**What to do**
Among the entries that follow, count the lines that contain the word "TICK" and say how many there are, writing nothing else.

[Material provided — start]

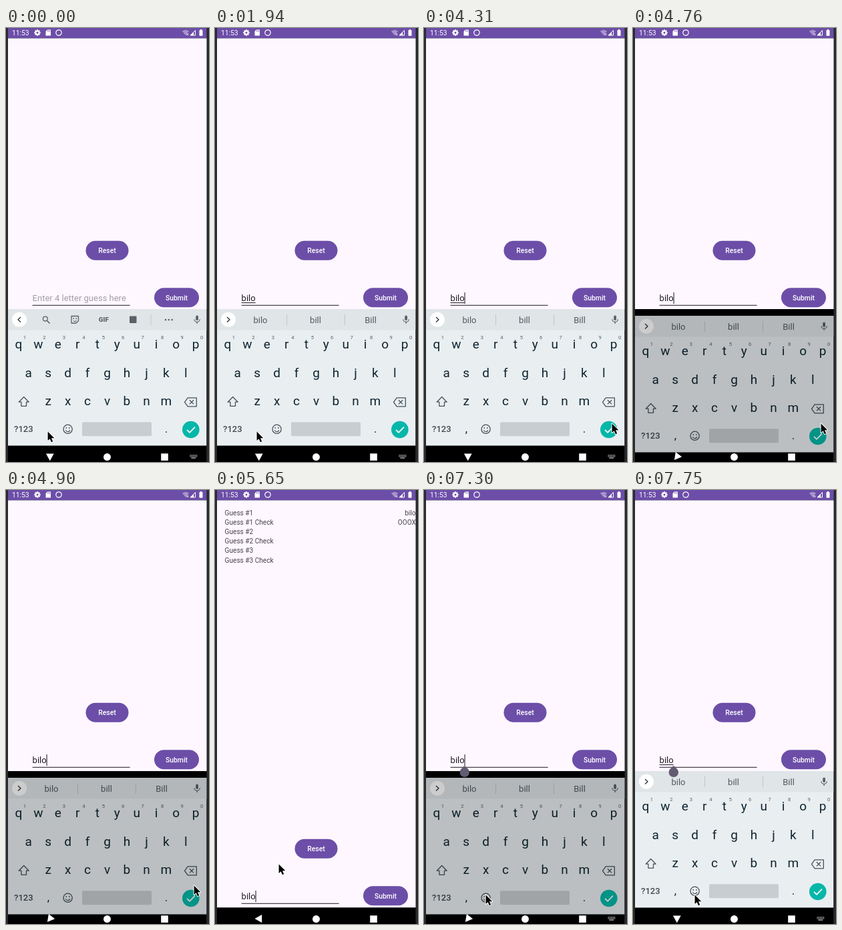
Recreate the animation shown at these times as an HTML page with a canvas. Size 304 by 650 pixels, loop 8 s.

```html
<!DOCTYPE html>
<html lang="en">
<head>
<meta charset="utf-8">
<title>Word guess screen</title>
<style>
html, body { margin: 0; width: 100%; height: 100%; overflow: hidden; background: #292a2d; }
canvas { display: block; width: 304px; height: 650px; }
</style>
</head>
<body>
<canvas id="stage"></canvas>
<script>
const W = 304, H = 650, LOOP = 8000, TICK = 148.9, BLINK = 577;
const LEFT = 3, WIDTH = 297.5, MID = 151.5;
const BAR = 15.5, KEYS_TOP = 421, NAV_TOP = 625.5, PAN = 204, PITCH = 29.45;
const PURPLE = '#6c4ea8', PAGE = '#fef7ff', INK = '#0f2530', GREY = '#586268';
const ICON = '#46535a', BODY = '#49454f', DARK = '#1d1b20', WHITE = '#fff';

const TYPED = 13, PRESS = 21, CLOSE = 32, TAP = 48, OPEN = 49;
const FIELD = { x: 39.6, y: 613.3, size: 13 };
const WORDS = {
  b: ['b', 'be', 'but'], bi: ['bi', 'big', 'bit'],
  bil: ['bil', 'bill', 'Bill'], bilo: ['bilo', 'bill', 'Bill']
};
const MOVES = [
  { from: 14, to: 20, x: 262, y: 404 },
  { from: 22, to: 25, x: 283, y: 622 },
  { from: 25, to: 27, x: 281, y: 592 },
  { from: 35.5, to: 38, x: 95, y: 560 },
  { from: 41, to: 45, x: 92, y: 606 }
];

const canvas = document.getElementById('stage');
const dpr = window.devicePixelRatio || 1;
canvas.width = W * dpr;
canvas.height = H * dpr;
const c = canvas.getContext('2d');
c.scale(dpr, dpr);

function text(s, x, y, size, color, align = 'left', weight = 400) {
  c.font = `${weight} ${size}px Roboto, sans-serif`;
  c.textAlign = align;
  c.fillStyle = color;
  c.fillText(s, x, y);
}
function rect(x, y, w, h, color, r = 0) {
  c.fillStyle = color;
  c.beginPath();
  c.roundRect(x, y, w, h, r);
  c.fill();
}
function disc(x, y, r, color) {
  c.fillStyle = color;
  c.beginPath();
  c.arc(x, y, r, 0, 7);
  c.fill();
}
function arc(x, y, r, color, lw, from = 0, to = 7) {
  c.strokeStyle = color;
  c.lineWidth = lw;
  c.beginPath();
  c.arc(x, y, r, from, to);
  c.stroke();
}
function trace(points, close) {
  c.beginPath();
  points.forEach(([x, y]) => c.lineTo(x, y));
  if (close) c.closePath();
}
function line(points, color, lw, close = false) {
  c.strokeStyle = color;
  c.lineWidth = lw;
  trace(points, close);
  c.stroke();
}
function poly(points, color) {
  c.fillStyle = color;
  trace(points, true);
  c.fill();
}
function cross(x, y, r, color, lw) {
  line([[x - r, y - r], [x + r, y + r]], color, lw);
  line([[x + r, y - r], [x - r, y + r]], color, lw);
}
function at(x, y, draw) {
  c.save();
  c.translate(x, y);
  draw();
  c.restore();
}
function clip(top, bottom, draw) {
  c.save();
  c.beginPath();
  c.rect(LEFT, top, WIDTH, bottom - top);
  c.clip();
  draw();
  c.restore();
}

function pointerAt(k) {
  return MOVES.reduce(([x, y], m) => {
    const p = Math.min(1, Math.max(0, (k - m.from) / (m.to - m.from)));
    const e = p * p * (3 - 2 * p);
    return [x + (m.x - x) * e, y + (m.y - y) * e];
  }, [62, 604]);
}

function caretOn(k) {
  if (k < TYPED) return k > 0;
  const since = k < TAP ? k * TICK - 1936 : (k - TAP) * TICK;
  return Math.floor(since / BLINK) % 2 === 0;
}

function stateAt(t) {
  const k = Math.floor((t + 9) / TICK);
  const open = k <= CLOSE || k >= OPEN;
  const sliding = k === CLOSE || k === OPEN;
  return {
    open,
    typed: 'bilo'.slice(0, Math.max(0, Math.floor((k - 1) / 3))),
    caret: caretOn(k),
    composing: k < CLOSE || k > OPEN,
    pressed: k === PRESS,
    drop: sliding ? 10 : 0,
    turn: sliding ? -52 : open ? -90 : 0,
    keysIcon: k < CLOSE || k >= TAP,
    handle: k < TAP ? 0 : k === TAP ? 0.3 : 1,
    pointer: pointerAt(k)
  };
}

function drawStatus() {
  rect(LEFT, 0, WIDTH, BAR, PURPLE);
  text('11:53', 9, 10.8, 10.3, WHITE);
  at(47, 7, () => {
    for (let i = 0; i < 8; i++) {
      c.rotate(Math.PI / 4);
      rect(-1.1, -4.7, 2.2, 2.5, WHITE);
    }
    arc(0, 0, 2.5, WHITE, 2);
  });
  poly([[62, 2.5], [67, 2.5], [67, 11.5], [59.5, 11.5], [59.5, 5]], WHITE);
  for (let i = 0; i < 3; i++) rect(62 + i * 1.7, 3.6, 0.8, 2, PURPLE);
  arc(79, 7, 4.2, WHITE, 1.2);
  c.globalAlpha = 0.4;
  poly([[263.8, 4.5], [269, 2.8], [274.2, 4.5], [269, 11]], WHITE);
  c.globalAlpha = 1;
  cross(271.8, 9.5, 1.5, WHITE, 0.9);
  line([[276, 11], [283.5, 11], [283.5, 3.5]], WHITE, 1, true);
  poly([[276, 11], [281, 11], [281, 6]], WHITE);
  rect(289.5, 3, 5, 8.8, WHITE, 0.8);
  rect(291, 2, 2, 1.5, WHITE);
}

function button(label, x, y, w, pressed) {
  rect(x, y, w, 29, PURPLE, 14.5);
  if (pressed) rect(x, y, w, 29, 'rgba(255,255,255,0.25)', 14.5);
  text(label, x + w / 2, y + 18.5, 10.4, WHITE, 'center', 500);
}

function drawField(s) {
  const { x, y, size } = FIELD;
  rect(x, 618.7, 146, 1.3, BODY);
  if (s.typed) text(s.typed, x, y, size, DARK);
  else text('Enter 4 letter guess here', x, y, size, '#a39ea6');
  const w = s.typed ? c.measureText(s.typed).width : 0;
  if (s.composing) rect(x, y + 1.7, w, 0.9, DARK);
  if (s.caret) rect(x + w - 0.2, 600, 1.3, 17, BODY);
}

function drawPage(s) {
  clip(BAR, s.open ? KEYS_TOP : NAV_TOP, () => {
    rect(0, 0, W, H, PAGE);
    if (s.open) c.translate(0, -PAN);
    for (let i = 0; i < 6; i++) {
      const label = `Guess #${(i >> 1) + 1}${i % 2 ? ' Check' : ''}`;
      text(label, 14.6, 38.2 + i * 14.07, 10.1, BODY);
    }
    text('bilo', 300.5, 38.2, 10.1, BODY, 'right');
    text('OOOX', 300.8, 52.3, 10.1, BODY, 'right');
    button('Reset', 119.5, 522.8, 64);
    button('Submit', 222, 593.2, 67, s.pressed);
    drawField(s);
  });
}

function face(x, y, gap, smile, color) {
  disc(x - gap, y - 1.8, 0.9, color);
  disc(x + gap, y - 1.8, 0.9, color);
  arc(x, y + 0.6, smile, color, 1.1, 0.2, Math.PI - 0.2);
}

function drawTools() {
  arc(58.8, 435.6, 3.4, GREY, 1.3);
  line([[61.3, 438.2], [65.5, 442.4]], GREY, 1.5);
  line([[98, 431.5], [108.5, 431.5], [108.5, 438.5], [105, 442], [98, 442]], GREY, 1.3, true);
  face(103.2, 437, 2, 2, GREY);
  text('GIF', 146.3, 440.2, 9.8, GREY, 'center', 900);
  rect(185, 431.5, 10.5, 10.5, GREY, 1);
  rect(216.5, 429, 1, 16, '#c3c9cc');
  for (let i = 0; i < 3; i++) disc(239 + i * 4.8, 437, 1.3, GREY);
}

function drawSuggestions(words) {
  words.forEach((word, i) => {
    text(word, 68 + i * 82.5, 441.6, 13, '#505b61', 'center');
    if (i) rect(20 + i * 87, 429, 1, 16, '#c0c7ca');
  });
}

function drawStrip(s) {
  rect(LEFT, KEYS_TOP, WIDTH, 31.5, '#e0e5e7');
  disc(20, 436.8, 11, WHITE);
  const d = s.typed ? 2 : -2;
  line([[20 - d, 433], [20 + d, 436.8], [20 - d, 440.6]], '#30393e', 1.4);
  if (s.typed) drawSuggestions(WORDS[s.typed]);
  else drawTools();
  rect(284.2, 430.5, 3.8, 7.5, GREY, 1.9);
  arc(286.1, 436.2, 4.2, GREY, 1.2, 0, Math.PI);
  rect(285.5, 440, 1.2, 3, GREY);
}

function drawLetters() {
  ['qwertyuiop', 'asdfghjkl', 'zxcvbnm'].forEach((row, r) => {
    const x = MID - (row.length - 1) / 2 * PITCH;
    [...row].forEach((ch, i) => {
      text(ch, x + i * PITCH, 480 + r * 42.6, 19, INK, 'center');
      if (r === 0) text((i + 1) % 10, x + 9 + i * PITCH, 466.2, 7.6, GREY, 'center');
    });
  });
}

function drawKeys(s) {
  rect(LEFT, KEYS_TOP, WIDTH, 229, '#e9eef1');
  drawStrip(s);
  drawLetters();
  at(26.7, 560.2, () => {
    const half = [[0, -7.7], [7.5, 0], [3.8, 0], [3.8, 6.1]];
    const mirror = half.map(([x, y]) => [-x, y]).reverse();
    line([...half, ...mirror], ICON, 1.3, true);
  });
  line([[267.5, 560.3], [272.2, 553.8], [285.3, 553.8], [285.3, 566.8], [272.2, 566.8]], ICON, 1.3, true);
  cross(278, 560.3, 3.1, ICON, 1.3);

  text('?123', 26.3, 605.4, 13, '#3f4b52', 'center', 500);
  text(',', 63.4, 606, 17, INK, 'center');
  arc(92.6, 600.8, 6.6, ICON, 1.3);
  face(92.6, 600.8, 2.3, 3.2, ICON);
  rect(114, 590.3, 104, 21, '#c8cdd1', 2);
  text('.', 240, 606, 17, INK, 'center');
  disc(276.8, 601.5, 12.8, '#04b7a9');
  line([[271, 601.8], [275, 605.8], [283, 597.6]], WHITE, 1.7);
}

function drawKeyboard(s) {
  clip(KEYS_TOP, H, () => {
    rect(0, 0, W, H, '#000');
    c.translate(0, s.drop);
    drawKeys(s);
    if (s.drop) rect(LEFT, KEYS_TOP, WIDTH, 229, 'rgba(0,0,0,0.2)');
  });
}

function drawNav(s) {
  const top = NAV_TOP + s.drop;
  rect(LEFT, top, WIDTH, H - top, '#000');
  at(65.8, 642, () => {
    c.rotate(s.turn * Math.PI / 180);
    poly([[-6.3, 0], [4.4, -5.9], [4.4, 5.9]], WHITE);
  });
  disc(MID, 642.6, 5.5, WHITE);
  rect(232.2, 637.3, 10.6, 10.6, WHITE);
  if (!s.keysIcon) return;
  for (let i = 0; i < 12; i++) rect(275.5 + i % 6 * 1.9, 639.3 + (i > 5) * 2, 1.2, 1.2, '#ccc');
  rect(277.4, 643.4, 6.8, 1.2, '#ccc');
}

function drawHandle(s) {
  c.globalAlpha = s.handle;
  at(60.8, s.open ? 422.8 : 626.8, () => {
    c.rotate(Math.PI / 4);
    rect(-7.2, -7.2, 14.4, 14.4, '#625b71', [2, 7.2, 7.2, 7.2]);
  });
  c.globalAlpha = 1;
}

function drawPointer([x, y]) {
  at(x + 0.6, y, () => {
    const arrow = [[0, 0.5], [0, 14], [3.1, 11.2], [5.3, 16.2], [7.6, 15.2], [5.4, 10.3], [9.7, 10.2]];
    line(arrow, WHITE, 2, true);
    poly(arrow, '#000');
  });
}

function draw(t) {
  const s = stateAt(t);
  rect(0, 0, W, H, '#292a2d');
  drawStatus();
  drawPage(s);
  if (s.open) drawKeyboard(s);
  drawNav(s);
  drawHandle(s);
  drawPointer(s.pointer);
}

c.lineJoin = 'round';
const start = performance.now();
function loop() {
  draw((performance.now() - start) % LOOP);
  requestAnimationFrame(loop);
}
loop();
</script>
</body>
</html>
```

[Material provided — finish]

**Written solution**
3